- words ending in hard consonants are usually masculine (стол 'table'),
- words ending in vowels -а, -я are usually feminine (ма́ма 'Mum', земля́ 'earth, land'),
- words ending in -о, -е are neuter (зо́лото 'gold', мо́ре 'sea').
This approach doesn’t always work:
- words ending in soft consonants are either masculine (учитель 'teacher') or feminine (ночь 'night'); often, the suffix can help (e.g. -ость is feminine, -тель is masculine), but not always;
- sometimes masculine words end in -а, -я, especially names of relatives and informal male names (папа 'dad', Дима 'Dima');
- sometimes masculine words end in -о, especially when they express contempt (человечишко 'snide'),
- indeclinable nouns can belong to virtually any gender (бра 'wall bracket lamp' is neuter, шато́ château is masculine or neuter) and can end in anything.
Of course, this doesn’t work if you don’t have a nominative singular form. In other forms, it’s usually hard to distinguish the gender, especially in plural.
this is a bad sentence - no one would say "there is nothing next to this apple"
Why is Duo obsessed with this sentence. I get this in every single practice I've done for the last 3.5 months.
The speed of the audio is ridiculously fast. There's no point to having audio set so that beginners cannot accurately hear the words being spoken. We can try to mimic the sounds, but I guarantee you that it won't be correct - it will be more like listening to someone speaking tongues in a fake language.
Please, slow down the audio. Or just get rid of it. It's not doing anyone any good at that speed. Or include a slow-speed option on playback.
Why isn't "There is nothing by this apple" correct? Does Russian make a distinction between "near" and "by"?
Is this talking about another object's proximity to the apple?
Or, a comparison to the apple? Like, nothing comes close to this apple!
It’s talking about the physical proximity.
To say ‘Nothing comes close to this apple’, you need to use a different construction: «Ничто́ не сравни́ться с э́тим я́блоком» (literally ‘Nothing will be compared to this apple’) or «Ничто́ не идёт в сравне́ние с э́тим я́блоком» (literally ‘Nothing goes into comparison with this apple’).
- In the ‘Learn Russian from English’ course, ‘the’ is never translated with «этот» (it can be translated by word order and other means, though). So, ‘the’ is not translated directly, and ‘this’ is «этот».
- In ‘Learn English from Russian’, ‘the’ is always translated with «этот». So, ‘the’ and ‘this’ are translated in the same way.
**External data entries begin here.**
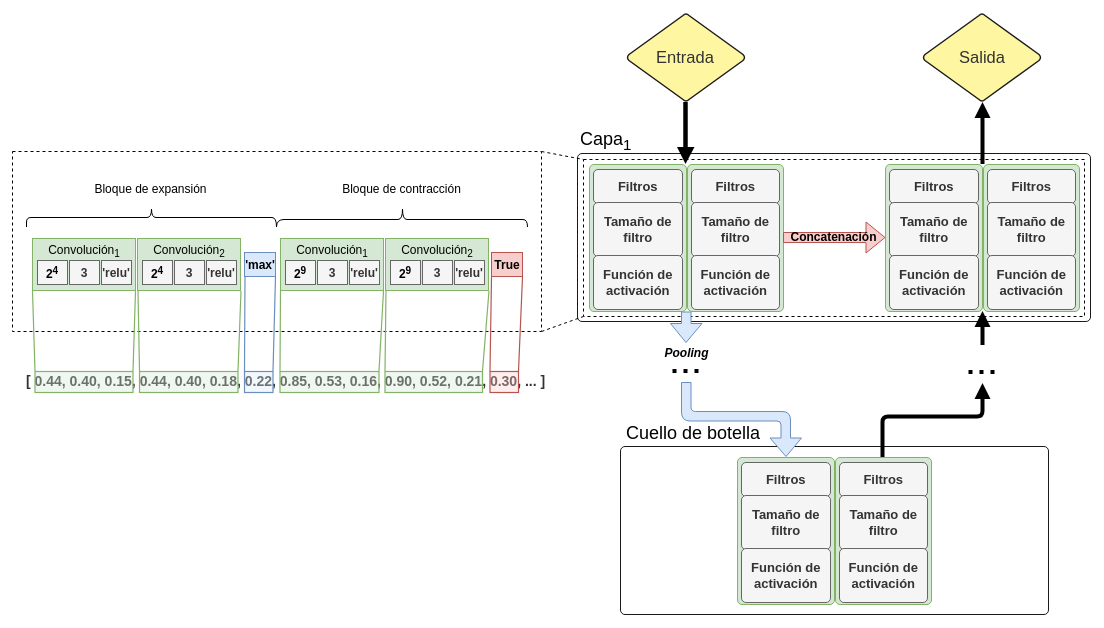
<!DOCTYPE html>
<html lang="es">
<head>
<meta charset="utf-8">
<title>Codificación de la arquitectura por capas</title>
<style>
:root {
  --ink: #000;
  --text: #333;
  --frame: #1a1a1a;
  --green: #d5e8d4;
  --green-line: #82b366;
  --blue: #dae8fc;
  --blue-line: #6c8ebf;
  --red: #f8cecc;
  --red-line: #b85450;
  --yellow: #fff6a1;
  --cell: #f5f5f5;
  --cell-line: #666;
}
* { box-sizing: border-box; margin: 0; padding: 0; }
html, body { width: 1104px; height: 628px; overflow: hidden; background: #fff; }
body { font-family: "Liberation Sans", Arial, sans-serif; color: var(--ink); }
.diagram { position: relative; width: 1104px; height: 628px; }
.diagram > * { position: absolute; }
.connectors { left: 0; top: 0; }
.label { white-space: nowrap; transform: translate(-50%, -50%); line-height: 1; }
sub, sup { font-size: 10px; line-height: 0; }
sub { vertical-align: -3px; }
sup { vertical-align: 4px; }

.terminal { font-size: 16.5px; color: var(--text); }
.layer-title { font-size: 18px; line-height: 20px; white-space: nowrap; }
.layer-title sub { font-size: 15px; vertical-align: -5px; }
.block-title { font-size: 12px; }
.operation { font-size: 12px; font-weight: bold; }
.operation.pooling { font-style: italic; }

.layer { border: 1.5px solid var(--frame); border-radius: 5px; }
.convolutions { display: flex; width: 195px; height: 148px; }
.filter-column {
  flex: 1; display: grid; grid-template-rows: 34px 53px 53px; row-gap: -1px;
  padding: 4px 3px 3px; border: 1.5px solid var(--green-line); border-radius: 5px;
  background: var(--green); list-style: none;
}
.filter-column li {
  display: flex; align-items: center; justify-content: center; text-align: center;
  margin-bottom: -1px; border: 1.5px solid var(--cell-line); border-radius: 5px;
  background: var(--cell); color: var(--text);
  font-size: 13px; font-weight: bold; line-height: 16px;
}
.filter-column li:nth-child(n+2) { margin-top: -1px; }

.gene {
  display: flex; flex-direction: column; align-items: center;
  top: 238px; width: 104px; height: 53px; padding: 3px 4px 0;
  border: 1.3px solid var(--green-line); background: var(--green);
}
.gene h3 { font-size: 12px; font-weight: normal; line-height: 17px; white-space: nowrap; }
.gene ul { display: flex; gap: 1px; margin-top: 1px; list-style: none; }
.gene li {
  display: flex; align-items: center; justify-content: center;
  width: 31px; height: 25px; border: 1px solid var(--cell-line); background: var(--cell);
  font-size: 12px; font-weight: bold; color: var(--text); white-space: nowrap;
}
.gene li:first-child { color: var(--ink); }
.gene li:first-child span { padding-top: 3px; }
.flag {
  display: flex; align-items: center; justify-content: center;
  top: 252px; width: 32px; height: 25px; font-size: 12px; font-weight: bold; white-space: nowrap;
}
.flag.max { border: 1px solid var(--blue-line); background: var(--blue); }
.flag.concat { border: 1px solid var(--red-line); background: var(--red); }
.genome { left: 26px; top: 373px; font-size: 14px; font-weight: bold; line-height: 16px; color: var(--text); white-space: nowrap; }
</style>
</head>
<body>
<main class="diagram">

  <section class="layer" style="left:577px;top:153px;width:514px;height:169px" aria-label="Capa 1"></section>
  <section class="layer" style="left:620px;top:446px;width:429px;height:169px" aria-label="Cuello de botella"></section>

  <div class="convolutions" style="left:589px;top:164px">
    <ul class="filter-column"><li>Filtros</li><li>Tamaño de<br>filtro</li><li>Función de<br>activación</li></ul>
    <ul class="filter-column"><li>Filtros</li><li>Tamaño de<br>filtro</li><li>Función de<br>activación</li></ul>
  </div>
  <div class="convolutions" style="left:885px;top:164px">
    <ul class="filter-column"><li>Filtros</li><li>Tamaño de<br>filtro</li><li>Función de<br>activación</li></ul>
    <ul class="filter-column"><li>Filtros</li><li>Tamaño de<br>filtro</li><li>Función de<br>activación</li></ul>
  </div>
  <div class="convolutions" style="left:737px;top:457px">
    <ul class="filter-column"><li>Filtros</li><li>Tamaño de<br>filtro</li><li>Función de<br>activación</li></ul>
    <ul class="filter-column"><li>Filtros</li><li>Tamaño de<br>filtro</li><li>Función de<br>activación</li></ul>
  </div>

  <article class="gene" style="left:32px"><h3>Convolución<sub>1</sub></h3><ul><li><span>2<sup>4</sup></span></li><li>3</li><li>'relu'</li></ul></article>
  <article class="gene" style="left:137px"><h3>Convolución<sub>2</sub></h3><ul><li><span>2<sup>4</sup></span></li><li>3</li><li>'relu'</li></ul></article>
  <div class="flag max" style="left:244px">'max'</div>
  <article class="gene" style="left:280px"><h3>Convolución<sub>1</sub></h3><ul><li><span>2<sup>9</sup></span></li><li>3</li><li>'relu'</li></ul></article>
  <article class="gene" style="left:385px"><h3>Convolución<sub>2</sub></h3><ul><li><span>2<sup>9</sup></span></li><li>3</li><li>'relu'</li></ul></article>
  <div class="flag concat" style="left:491px">True</div>

  <p class="genome">[ 0.44, 0.40, 0.15, 0.44, 0.40, 0.18, 0.22, 0.85, 0.53, 0.16, 0.90, 0.52, 0.21, 0.30, ... ]</p>

  <svg class="connectors" width="1104" height="628" viewBox="0 0 1104 628" aria-hidden="true">
    <defs>
      <path id="diamond" d="M-3 -42Q0 -45 3 -42L57 -3Q60 0 57 3L3 42Q0 45 -3 42L-57 3Q-60 0 -57 -3Z" fill="var(--yellow)" stroke="var(--frame)" stroke-width="1.4"/>
      <path id="arrowhead" d="M0 0L8 16H-8Z"/>
      <g id="ellipsis"><rect x="-13" y="-2" width="4" height="4"/><rect x="-2" y="-2" width="4" height="4"/><rect x="9" y="-2" width="4" height="4"/></g>
    </defs>

    <g class="terminals">
      <use href="#diamond" x="686" y="57.5"/>
      <use href="#diamond" x="982" y="57.5"/>
    </g>

    <g class="zoom-frame" fill="none" stroke="var(--ink)" stroke-width="1" stroke-dasharray="3 3">
      <rect x="12.5" y="151.5" width="529" height="180"/>
      <rect x="583.5" y="159.5" width="501" height="157"/>
      <path d="M541.5 151.5L583.5 159.5M541.5 331.5L583.5 316.5"/>
    </g>

    <g class="braces" fill="none" stroke="var(--ink)" stroke-width="1">
      <path d="M26.5 227V222Q26.5 217.500 31 217.500H147Q151.500 217.500 151.500 209Q151.500 217.500 156 217.500H272Q276.500 217.500 276.500 227"/>
      <path d="M276.500 227Q276.500 219.500 284 219.500H398Q402.500 219.500 402.500 209Q402.500 219.500 407 219.500H523Q527.500 219.500 527.500 227"/>
    </g>

    <g class="projections" stroke-width="1.2">
      <g stroke="var(--green-line)" fill="var(--green)" fill-opacity=".35">
        <rect x="35" y="371.500" width="98" height="21"/>
        <rect x="139.500" y="371.500" width="98.500" height="21"/>
        <rect x="280" y="371.500" width="99" height="21"/>
        <rect x="385" y="371.500" width="97.500" height="21"/>
        <path fill="none" d="M32.500 291L35 371M135.500 291L133 371M138 291L139.500 371M241 291L238 371M280.500 291L280 371M383.500 291L379 371M386 291L385 371M489 291L482.500 371"/>
      </g>
      <g stroke="var(--blue-line)" fill="var(--blue)" fill-opacity=".35">
        <rect x="244.500" y="371.500" width="28.500" height="21"/>
        <path fill="none" d="M245 277L244.500 371M275.500 277L273 371"/>
      </g>
      <g stroke="var(--red-line)" fill="var(--red)" fill-opacity=".35">
        <rect x="490" y="371.500" width="28.500" height="21"/>
        <path fill="none" d="M491.500 277L490 371M522.500 277L518.500 371"/>
      </g>
    </g>

    <g class="block-arrows" stroke-width="1">
      <path d="M783.500 232.500H866V222L885 237.500L866 253V242.500H783.500Z" fill="var(--red)" stroke="var(--red-line)"/>
      <g fill="var(--blue)" stroke="var(--blue-line)">
        <path d="M681.500 312H691V323.500H702L686 342.500L670.500 323.500H681.500Z"/>
        <path d="M681.500 382.500H691V407Q691 411.500 695.500 411.500H782Q790.500 411.500 790.500 420V438H801.500L786 456.500L770 438H781V425Q781 421 777 421H690Q681.500 421 681.500 412Z"/>
      </g>
    </g>

    <g class="flow" fill="none" stroke="var(--ink)" stroke-width="4">
      <path d="M685.500 102V150" stroke-width="4.500"/>
      <path d="M982.500 164V115M982.500 345V325M982.500 397V411Q982.500 416.500 977 416.500H888Q882.500 416.500 882.500 422V457"/>
    </g>
    <g class="flow-heads">
      <path d="M685.500 164L677 147H694.500Z"/>
      <use href="#arrowhead" x="982.500" y="102"/>
      <use href="#arrowhead" x="982.500" y="311"/>
      <use href="#arrowhead" x="982.500" y="383"/>
      <use href="#ellipsis" x="685.500" y="371"/>
      <use href="#ellipsis" x="981.500" y="372"/>
    </g>
  </svg>

  <p class="label terminal" style="left:685px;top:57px">Entrada</p>
  <p class="label terminal" style="left:982px;top:57px">Salida</p>
  <h2 class="layer-title" style="left:580px;top:129px;font-weight:normal">Capa<sub>1</sub></h2>
  <h2 class="layer-title" style="left:626px;top:423px;font-weight:normal">Cuello de botella</h2>
  <p class="label block-title" style="left:150.500px;top:189px">Bloque de expansión</p>
  <p class="label block-title" style="left:401.500px;top:189px">Bloque de contracción</p>
  <p class="label operation" style="left:833.500px;top:237px">Concatenación</p>
  <p class="label operation pooling" style="left:686.500px;top:353px">Pooling</p>
</main>
</body>
</html>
Does the Russian - English course use the words 'the' and 'this' correctly from a Russian point of view?
I don’t think there is a ‘Russian point of view’ on how to translate articles. Articles are absent from the Russian point of view.
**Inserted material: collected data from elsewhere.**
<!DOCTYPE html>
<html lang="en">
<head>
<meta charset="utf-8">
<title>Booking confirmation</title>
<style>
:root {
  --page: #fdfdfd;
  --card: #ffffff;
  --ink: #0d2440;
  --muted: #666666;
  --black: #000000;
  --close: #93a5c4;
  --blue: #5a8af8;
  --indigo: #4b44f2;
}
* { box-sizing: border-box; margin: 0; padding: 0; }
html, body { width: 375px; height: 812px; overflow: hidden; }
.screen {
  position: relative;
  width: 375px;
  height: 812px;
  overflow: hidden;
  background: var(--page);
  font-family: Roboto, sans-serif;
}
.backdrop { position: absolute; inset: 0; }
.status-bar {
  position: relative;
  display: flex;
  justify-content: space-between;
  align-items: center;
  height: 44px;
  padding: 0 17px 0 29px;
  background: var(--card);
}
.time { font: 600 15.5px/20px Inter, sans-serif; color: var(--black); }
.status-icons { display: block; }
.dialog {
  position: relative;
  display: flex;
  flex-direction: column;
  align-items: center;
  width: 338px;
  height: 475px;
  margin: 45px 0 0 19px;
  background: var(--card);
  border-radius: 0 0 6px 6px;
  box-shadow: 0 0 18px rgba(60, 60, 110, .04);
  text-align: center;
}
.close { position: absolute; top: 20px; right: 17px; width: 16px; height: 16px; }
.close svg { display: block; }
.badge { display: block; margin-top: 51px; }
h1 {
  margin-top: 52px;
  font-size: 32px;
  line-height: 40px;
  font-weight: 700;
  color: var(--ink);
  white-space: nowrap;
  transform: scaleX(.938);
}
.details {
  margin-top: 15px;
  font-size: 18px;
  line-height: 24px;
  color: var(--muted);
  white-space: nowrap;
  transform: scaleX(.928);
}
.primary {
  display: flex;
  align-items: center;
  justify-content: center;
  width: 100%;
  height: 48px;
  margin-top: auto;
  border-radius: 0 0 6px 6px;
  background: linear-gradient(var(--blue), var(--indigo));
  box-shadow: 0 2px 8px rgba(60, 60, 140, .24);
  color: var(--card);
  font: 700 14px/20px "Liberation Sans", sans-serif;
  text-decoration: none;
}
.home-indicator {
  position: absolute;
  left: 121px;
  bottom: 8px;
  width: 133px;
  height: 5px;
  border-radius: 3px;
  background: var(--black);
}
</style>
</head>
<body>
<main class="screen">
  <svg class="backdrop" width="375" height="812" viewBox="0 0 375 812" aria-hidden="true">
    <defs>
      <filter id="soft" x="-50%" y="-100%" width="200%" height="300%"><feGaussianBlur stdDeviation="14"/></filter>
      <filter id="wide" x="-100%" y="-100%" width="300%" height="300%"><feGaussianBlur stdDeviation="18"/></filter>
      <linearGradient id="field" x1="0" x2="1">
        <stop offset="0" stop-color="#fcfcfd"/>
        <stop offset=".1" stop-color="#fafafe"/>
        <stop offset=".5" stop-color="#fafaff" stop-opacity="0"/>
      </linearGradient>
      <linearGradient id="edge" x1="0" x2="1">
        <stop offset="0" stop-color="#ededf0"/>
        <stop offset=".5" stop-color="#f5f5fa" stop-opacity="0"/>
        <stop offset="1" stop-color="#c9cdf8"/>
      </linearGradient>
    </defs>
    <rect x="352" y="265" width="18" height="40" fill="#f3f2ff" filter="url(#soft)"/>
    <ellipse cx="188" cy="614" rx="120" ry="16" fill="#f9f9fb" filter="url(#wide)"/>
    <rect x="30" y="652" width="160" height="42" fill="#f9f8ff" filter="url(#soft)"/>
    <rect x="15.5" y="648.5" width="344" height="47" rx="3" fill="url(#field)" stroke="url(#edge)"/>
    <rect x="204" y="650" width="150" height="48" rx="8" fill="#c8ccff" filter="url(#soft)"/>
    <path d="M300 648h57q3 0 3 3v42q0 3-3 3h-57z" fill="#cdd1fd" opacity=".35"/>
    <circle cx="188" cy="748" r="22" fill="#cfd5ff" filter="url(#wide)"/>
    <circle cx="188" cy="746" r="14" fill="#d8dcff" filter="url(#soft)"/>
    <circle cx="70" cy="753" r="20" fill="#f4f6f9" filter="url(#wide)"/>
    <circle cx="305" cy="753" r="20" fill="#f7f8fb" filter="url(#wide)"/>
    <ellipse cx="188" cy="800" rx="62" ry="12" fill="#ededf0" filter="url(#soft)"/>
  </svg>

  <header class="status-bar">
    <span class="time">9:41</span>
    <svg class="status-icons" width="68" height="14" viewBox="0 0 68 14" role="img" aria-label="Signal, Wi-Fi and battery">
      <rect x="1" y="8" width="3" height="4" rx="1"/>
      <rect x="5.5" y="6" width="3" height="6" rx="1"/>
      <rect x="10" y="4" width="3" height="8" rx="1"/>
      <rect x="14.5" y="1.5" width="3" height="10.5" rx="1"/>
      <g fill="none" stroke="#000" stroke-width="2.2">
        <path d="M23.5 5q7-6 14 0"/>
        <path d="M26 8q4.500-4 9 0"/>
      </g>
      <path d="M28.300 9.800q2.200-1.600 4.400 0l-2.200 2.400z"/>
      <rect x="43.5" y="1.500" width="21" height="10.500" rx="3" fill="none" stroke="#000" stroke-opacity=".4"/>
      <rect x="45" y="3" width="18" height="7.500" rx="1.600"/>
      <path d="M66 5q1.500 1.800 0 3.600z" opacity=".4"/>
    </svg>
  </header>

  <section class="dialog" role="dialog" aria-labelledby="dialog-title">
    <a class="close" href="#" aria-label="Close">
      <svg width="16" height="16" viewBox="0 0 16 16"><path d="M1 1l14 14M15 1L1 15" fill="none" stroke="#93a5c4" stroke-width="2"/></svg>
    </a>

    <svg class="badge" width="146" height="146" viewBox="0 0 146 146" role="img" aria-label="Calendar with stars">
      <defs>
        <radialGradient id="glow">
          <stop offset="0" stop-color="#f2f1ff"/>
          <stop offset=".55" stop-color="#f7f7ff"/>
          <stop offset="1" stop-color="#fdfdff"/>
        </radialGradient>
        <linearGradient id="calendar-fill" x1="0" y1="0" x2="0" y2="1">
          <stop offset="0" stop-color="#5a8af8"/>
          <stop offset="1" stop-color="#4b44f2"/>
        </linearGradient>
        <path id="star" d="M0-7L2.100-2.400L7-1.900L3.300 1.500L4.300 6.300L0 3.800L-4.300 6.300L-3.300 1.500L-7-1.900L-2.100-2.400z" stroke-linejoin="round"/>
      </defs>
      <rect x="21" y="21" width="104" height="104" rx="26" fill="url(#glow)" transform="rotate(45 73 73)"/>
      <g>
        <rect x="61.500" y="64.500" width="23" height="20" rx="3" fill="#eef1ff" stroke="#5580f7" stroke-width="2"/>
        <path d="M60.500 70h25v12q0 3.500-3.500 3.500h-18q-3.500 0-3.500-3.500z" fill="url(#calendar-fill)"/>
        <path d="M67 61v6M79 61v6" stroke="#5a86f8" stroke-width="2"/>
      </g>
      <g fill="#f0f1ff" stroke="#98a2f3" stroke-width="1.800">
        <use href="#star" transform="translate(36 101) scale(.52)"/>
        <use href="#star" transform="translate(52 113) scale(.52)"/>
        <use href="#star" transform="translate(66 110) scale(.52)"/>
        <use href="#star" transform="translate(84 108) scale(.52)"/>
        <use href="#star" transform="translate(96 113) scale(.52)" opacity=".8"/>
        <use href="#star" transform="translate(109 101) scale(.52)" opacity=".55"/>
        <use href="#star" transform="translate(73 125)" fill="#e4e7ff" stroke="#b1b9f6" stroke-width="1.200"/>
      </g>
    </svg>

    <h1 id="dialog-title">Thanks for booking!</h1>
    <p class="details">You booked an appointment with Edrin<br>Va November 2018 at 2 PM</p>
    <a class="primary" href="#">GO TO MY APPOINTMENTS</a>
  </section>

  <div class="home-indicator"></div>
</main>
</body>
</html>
Exactly, so different teams used different approaches to translating articles. You might find that French for Russians might use a different approach than English for Russians. And now when we are developing the new English tree for Russians we're not translating the as этот any longer. But that required a significant change to the tree structure and a set of completely new sentences. I cannot reuse almost anything from the old course.
And just a clarification, "the" is not always translated as "этот", only where it would make sense. We do not translate The President of Russia as Этот президент России. We will leave it as Президент России.
And another clarification :)))
Though you are absolutely right in general about the rules in Russian for English, the problem is that some sentences from the reverse course end up in it. In such cases, "the" might be translated, adding to the confusion.
Can somebody please explain me the difference between the exact meaning of ничего and ничего нет?
I've started to lose track with regards to the order of words. It makes no sense to me. Any points and tips will be much appreciated.
Second question in a row where "by" is not accepted as a translation of "возле". Hmph!
This is a very useful statement to have in our arsenals. Maybe in a bit we'll learn how to say there's a STONE near the apple. Then we'll really be set for a conversation with a Muscovite. As we ride into town on our horses with our guitars and motors.